Aim of the exercise> Copy each line of the records that contains the word "along".

+ + + + + + +

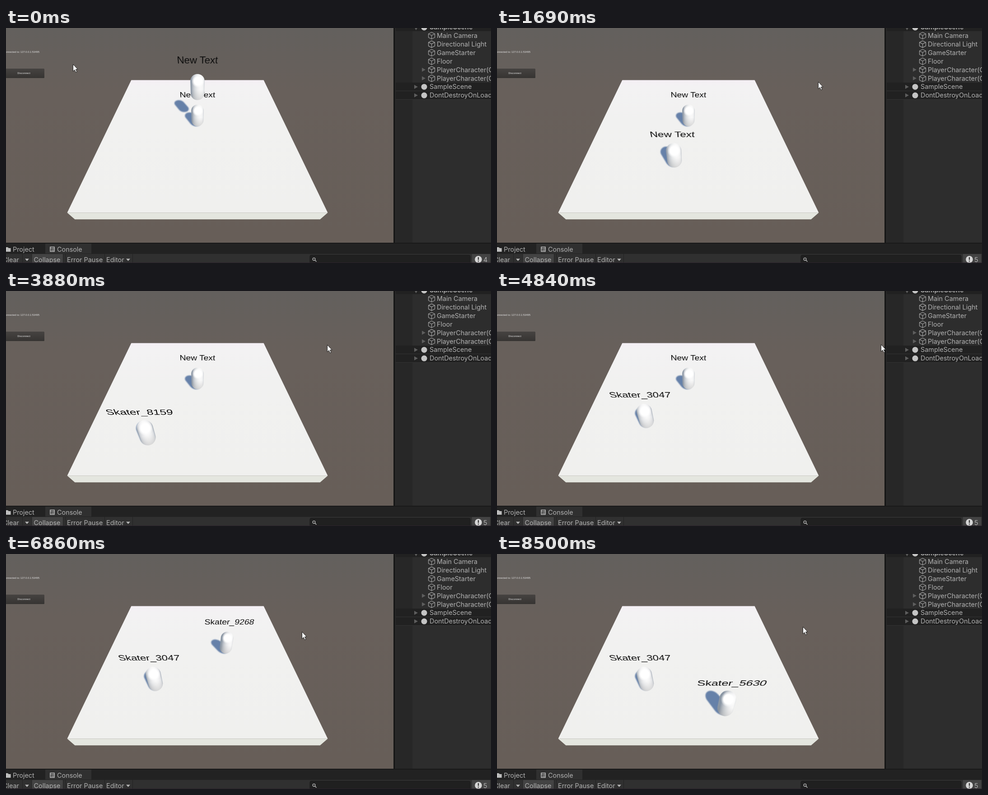
Animation of 1074 by 521 pixels, one loop 8.58 s. Source, as an HTML page:

```html
<!DOCTYPE html>
<html lang="en">
<head>
<meta charset="utf-8">
<title>Networked players</title>
<style>
html, body { margin: 0; width: 100%; height: 100%; overflow: hidden; background: #191919; }
#stage { position: absolute; left: 0; top: 0; width: 1074px; height: 521px; overflow: hidden; }
svg { position: absolute; left: 0; top: 0; }
.label {
  position: absolute; left: 0; top: 0; transform-origin: 0 0; white-space: pre;
  font: 24px/24px "Liberation Sans", Arial, sans-serif; color: #0c0c0c;
}
#ui { z-index: 9; font: 14.4px Inter, sans-serif; fill: #b2b2b2; }
.tiny { font: 5.8px "Liberation Sans", Arial, sans-serif; fill: #e6e6e6; }
</style>
</head>
<body>
<div id="stage">
  <svg width="1074" height="521">
    <defs>
      <linearGradient id="sky" x2="0" y2="1">
        <stop stop-color="#63605d"/><stop offset=".3" stop-color="#68605b"/><stop offset="1" stop-color="#675e58"/>
      </linearGradient>
      <linearGradient id="top" x2="0" y2="1">
        <stop stop-color="#f4eff4"/><stop offset=".05" stop-color="#f3f2f3"/><stop offset=".3" stop-color="#f1f1f0"/><stop offset="1" stop-color="#f0f0ee"/>
      </linearGradient>
      <linearGradient id="shade" x2="0" y2="1">
        <stop offset=".6" stop-color="#777" stop-opacity="0"/><stop offset="1" stop-color="#777" stop-opacity=".25"/>
      </linearGradient>
      <radialGradient id="shine">
        <stop offset=".6" stop-color="#fff"/><stop offset="1" stop-color="#fff" stop-opacity="0"/>
      </radialGradient>
      <filter id="soft"><feGaussianBlur stdDeviation=".8"/></filter>
    </defs>
    <rect width="858" height="476" fill="url(#sky)"/>
    <path d="M135.500 409.400H712.500L695.500 424.300H152.500Z" fill="#e4e6df"/>
    <path d="M277.400 115.400H570.600L712.500 409.400H135.500Z" fill="url(#top)"/>
    <path id="shadows" fill="#6681a9" filter="url(#soft)"/>
  </svg>
  <svg id="ui" width="1074" height="521">
    <defs>
      <linearGradient id="btn" x2="0" y2="1"><stop stop-color="#464341"/><stop offset="1" stop-color="#363432"/></linearGradient>
      <path id="cube" d="M0-7.5 7-4V4L0 7.5-7 4V-4ZM-7-4 0-.5 7-4M0-.5V7.5" fill="none" stroke="#a0a0a0" stroke-width="1.2" stroke-linejoin="round"/>
      <path id="arrow" d="M-4-4.5 4 0-4 4.5Z" fill="#5e5e5e"/>
      <path id="drop" d="M-4.5-2.5H4.5L0 2.5Z" fill="#b8b8b8"/>
    </defs>
    <text class="tiny" x="74" y="55" text-anchor="end">Connected to: 127.0.0.1:53495</text>
    <rect x="-4" y="90" width="89" height="21" rx="1.5" fill="url(#btn)"/>
    <text class="tiny" x="39.5" y="102" text-anchor="middle">Disconnect</text>

    <rect x="858" width="5" height="478" fill="#191919"/>
    <rect x="862" width="1" height="476" fill="#303030"/>
    <rect x="863" width="211" height="476" fill="#2d2d2d"/>
    <rect x="863" width="37" height="476" fill="#272727"/>
    <rect x="863" width="211" height="7" fill="#212121"/>
    <rect x="863" y="121" width="211" height="37" fill="#212121"/>
    <path d="M863 139.5H1074M863 158.5H1074" stroke="#343434"/>
    <g id="tree"></g>

    <rect y="476" width="1074" height="45" fill="#191919"/>
    <rect y="478" width="1074" height="22" fill="#222"/>
    <rect x="87" y="478" width="102" height="22" fill="#303030"/>
    <rect y="500" width="1074" height="21" fill="#303030"/>
    <path d="M0 500.5H1074" stroke="#242424"/>
    <rect x="57" y="501" width="69" height="20" fill="#434343"/>
    <path d="M36.5 501V521M57 501V521M126.5 501V521M131.500 501V521M218.5 501V521M280.5 501V521" stroke="#222"/>
    <path d="M-2 486H4L6 488H10.5V496H-2Z" fill="#bdbdbd"/>
    <path d="M98 485.5H107V495.5H98Z" fill="none" stroke="#bdbdbd" stroke-width="1.6"/>
    <path d="M97 488.5H108M100 491H106M100 493.5H106" stroke="#bdbdbd"/>
    <text x="15" y="495.5">Project</text>
    <text x="113" y="495.5">Console</text>
    <text x="-7" y="519">Clear</text>
    <use href="#drop" x="46.5" y="514"/>
    <text x="61.5" y="519">Collapse</text>
    <text x="135" y="519">Error Pause</text>
    <text x="222" y="519">Editor</text>
    <use href="#drop" x="270.5" y="514"/>
    <rect x="673" y="503.5" width="355" height="20" rx="3" fill="#202020" stroke="#191919"/>
    <circle cx="682" cy="512.5" r="2.8" fill="none" stroke="#bbb" stroke-width="1.3"/>
    <path d="M684 514.5 687.5 518" stroke="#bbb" stroke-width="1.5"/>
    <rect x="1032" y="501" width="40" height="20" fill="#434343"/>
    <circle cx="1046" cy="513" r="7.8" fill="#d6d6d6"/>
    <path d="M1046 508V514M1046 515.8V518" stroke="#333" stroke-width="2.2"/>
    <text id="count" x="1057" y="519"></text>
    <path d="M0 520.5H1074" stroke="#2c222c"/>
    <path id="cursor" d="M.5.5V16L4 12.7 6.6 18.3 9 17.2 6.5 11.7H11Z" fill="#fff" stroke="#111" stroke-width=".9"/>
  </svg>
</div>
<script>
const LOOP = 8580;
const CX = 424, CY = 232.6, FOCAL = 421.6, FX = FOCAL * Math.SQRT2;  // camera pitched 45 degrees
const EYE = 11, EM = 0.645 / 24, LAND = 557;
const SUN = [.5, -.866], AMBIENT = [.26, .31, .38], SUNLIGHT = [1.06, .98, .87];
const BANDS = 12;
const $ = id => document.getElementById(id);

// Keys are [time, x, depth]
const walks = [
  [[880, 0, 12], [1440, -2.1, 7.87], [1690, -.96, 7.865], [2230, 1.66, 8], [2700, 1.75, 8.15], [3070, 1.04, 9.34],
   [3130, .8, 9.2], [3560, -1.48, 7.75], [3880, -3.17, 6.73], [3960, -3.35, 6.75], [4460, -2.89, 8.075]],
  [[5060, 0, 12], [5320, .06, 10.58], [5720, 2.24, 8.717], [5800, 2.28, 8.45], [6210, .15, 9.5], [6550, 2.66, 9.5],
   [6860, 2.35, 11.845], [6930, 2.34, 11.8], [8000, 2.29, 6.5], [8240, 2.29, 6.184]]
];
const names = [
  [[0, 'New Text'], [1770, 'Skater_6304'], [3400, 'Skater_8159'], [4460, 'Skater_3047']],
  [[0, 'New Text'], [5200, 'Skater_7460'], [6400, 'Skater_9268'], [7150, 'Skater_5630']]
];
const pointer = [[60, 148, 80], [300, 260, 54], [600, 470, 60], [890, 680, 104], [1050, 711, 119],
  [4540, 711, 119], [4720, 850, 114], [4950, 850, 122], [5200, 655, 172], [8499, 655, 172], [8500, 677, 161]];

function along(keys, t) {
  const i = keys.findIndex(k => k[0] > t);
  if (i < 0) return keys[keys.length - 1].slice(1);
  if (!i) return keys[0].slice(1);
  const a = keys[i - 1], b = keys[i], u = (t - a[0]) / (b[0] - a[0]);
  return [a[1] + (b[1] - a[1]) * u, a[2] + (b[2] - a[2]) * u];
}
const latest = (list, t) => list.filter(e => e[0] <= t).pop()[1];

function project(x, y, z) {
  const d = z + EYE - y;
  return [CX + FX * x / d, CY + FOCAL * (EYE - y - z) / d, FX / d];
}

// Ground shadow for a sun at 50 degrees elevation, -30 degrees heading
function shadowPath(x, y, z) {
  let d = '';
  for (let i = 0; i < 40; i++) {
    const a = i * Math.PI / 20, c = Math.cos(a);
    const far = .839 * (y + (c > 0 ? .5 : -.5)) + .6 * c, side = .46 * Math.sin(a);
    const p = project(x - .5 * far + .866 * side, 0, z + .866 * far + .5 * side);
    d += (i ? 'L' : 'M') + p[0].toFixed(2) + ' ' + p[1].toFixed(2);
  }
  return d + 'Z';
}

// Diffuse colour of the upright wall at u = -1 (left edge) to 1 (right edge)
function wallColour(x, z, u) {
  const n = Math.hypot(x, z), c = Math.sqrt(1 - u * u);
  const nx = (z * u - x * c) / n, nz = (-x * u - z * c) / n;
  const lit = .643 * Math.max(0, nx * SUN[0] + nz * SUN[1]);
  const rgb = AMBIENT.map((a, i) => Math.round(255 * Math.min(1, a + SUNLIGHT[i] * lit) ** (1 / 2.2)));
  return `rgb(${rgb})`;
}

function makePlayer(id) {
  const box = document.createElement('div');
  let stops = '';
  for (let i = 0; i <= BANDS; i++) stops += `<stop offset="${i / BANDS}"/>`;
  box.innerHTML = `<svg width="1074" height="521"><linearGradient id="${id}">${stops}</linearGradient>
    <g><path fill="url(#${id})"/><path fill="url(#shade)"/><circle fill="url(#shine)"/></g></svg><div class="label"></div>`;
  box.style.cssText = 'position:absolute;left:0;top:0;width:1074px;height:521px';
  $('stage').insertBefore(box, $('ui'));
  return { box, group: box.querySelector('g'), paths: box.querySelectorAll('path'), stops: box.querySelectorAll('stop'),
    shine: box.querySelector('circle'), label: box.querySelector('.label') };
}

function drawPlayer(p, x, y, z, name, order) {
  const [tx, ty, ts] = project(x, y + .5, z), [bx, by, bs] = project(x, y - .5, z);
  const r = ts / 2, q = bs / 2, len = Math.hypot(bx - tx, by - ty);
  const turn = -Math.atan2(bx - tx, by - ty) * 180 / Math.PI;
  p.group.setAttribute('transform', `translate(${tx} ${ty}) rotate(${turn})`);
  for (const path of p.paths)
    path.setAttribute('d', `M${-r} 0A${r} ${r} 0 0 1 ${r} 0L${q} ${len}A${q} ${q} 0 0 1 ${-q} ${len}Z`);
  p.stops.forEach((s, i) => s.setAttribute('stop-color', wallColour(x, z, 2 * i / BANDS - 1)));
  p.shine.setAttribute('r', r * .9);
  p.shine.setAttribute('cx', r * .08);

  // Upright text plane two units above the body
  const d = z + EYE - y - 2, e = EYE - y - 2 - z, k = EM / d;
  const m = [FX * k, 0, 0, 0, CX * k, (CY + FOCAL) * k, 0, k, 0, 0, 1, 0, CX + FX * x / d, CY + FOCAL * e / d, 0, 1];
  p.label.style.transform = `matrix3d(${m.map(v => v.toFixed(7))}) translate(-50%, -50%)`;
  if (p.label.textContent !== name) p.label.textContent = name;
  p.box.style.zIndex = order;
}

function buildTree() {
  let out = '<use href="#arrow" transform="translate(908 1) rotate(90)"/><circle cx="926" cy="-1" r="6.5" fill="#c4c4c4"/>' +
    '<text x="938" y="3" font-weight="600">SampleScene</text>';
  ['Main Camera', 'Directional Light', 'GameStarter', 'Floor', 'PlayerCharacter(Clone)', 'PlayerCharacter(Clone)',
    'SampleScene', 'DontDestroyOnLoad'].forEach((name, i) => {
    const y = 17 + i * 18.9, scene = i > 5;
    if (i > 3) out += `<use href="#arrow" x="${scene ? 908 : 925}" y="${y}"/>`;
    out += scene ? `<circle cx="926" cy="${y}" r="6.5" fill="#c4c4c4"/>` : `<use href="#cube" x="942.5" y="${y}"/>`;
    out += `<text x="${scene ? 938 : 954}" y="${y + 5}">${name}</text>`;
  });
  $('tree').innerHTML = out;
}

buildTree();
const second = makePlayer('wallB'), first = makePlayer('wallA');

function draw(t) {
  const [ax, az] = along(walks[0], t), [bx, bz] = along(walks[1], t), s = t / 1000;
  const ay = t < LAND ? 3.64 - 2 * s - 4.9 * s * s : 1;
  drawPlayer(first, ax, ay, az, latest(names[0], t), az <= bz ? 2 : 1);
  drawPlayer(second, bx, 1, bz, latest(names[1], t), az <= bz ? 1 : 2);
  $('shadows').setAttribute('d', shadowPath(ax, ay, az) + shadowPath(bx, 1, bz));
  $('cursor').setAttribute('transform', `translate(${along(pointer, t)})`);
  $('count').textContent = t < 450 ? 4 : 5;
}

function tick() {
  draw(performance.now() % LOOP);
  requestAnimationFrame(tick);
}
tick();
</script>
</body>
</html>
```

+ + + + + + +

Solution for this exercise>
function along(keys, t) {
  const [ax, az] = along(walks[0], t), [bx, bz] = along(walks[1], t), s = t / 1000;
  $('cursor').setAttribute('transform', `translate(${along(pointer, t)})`);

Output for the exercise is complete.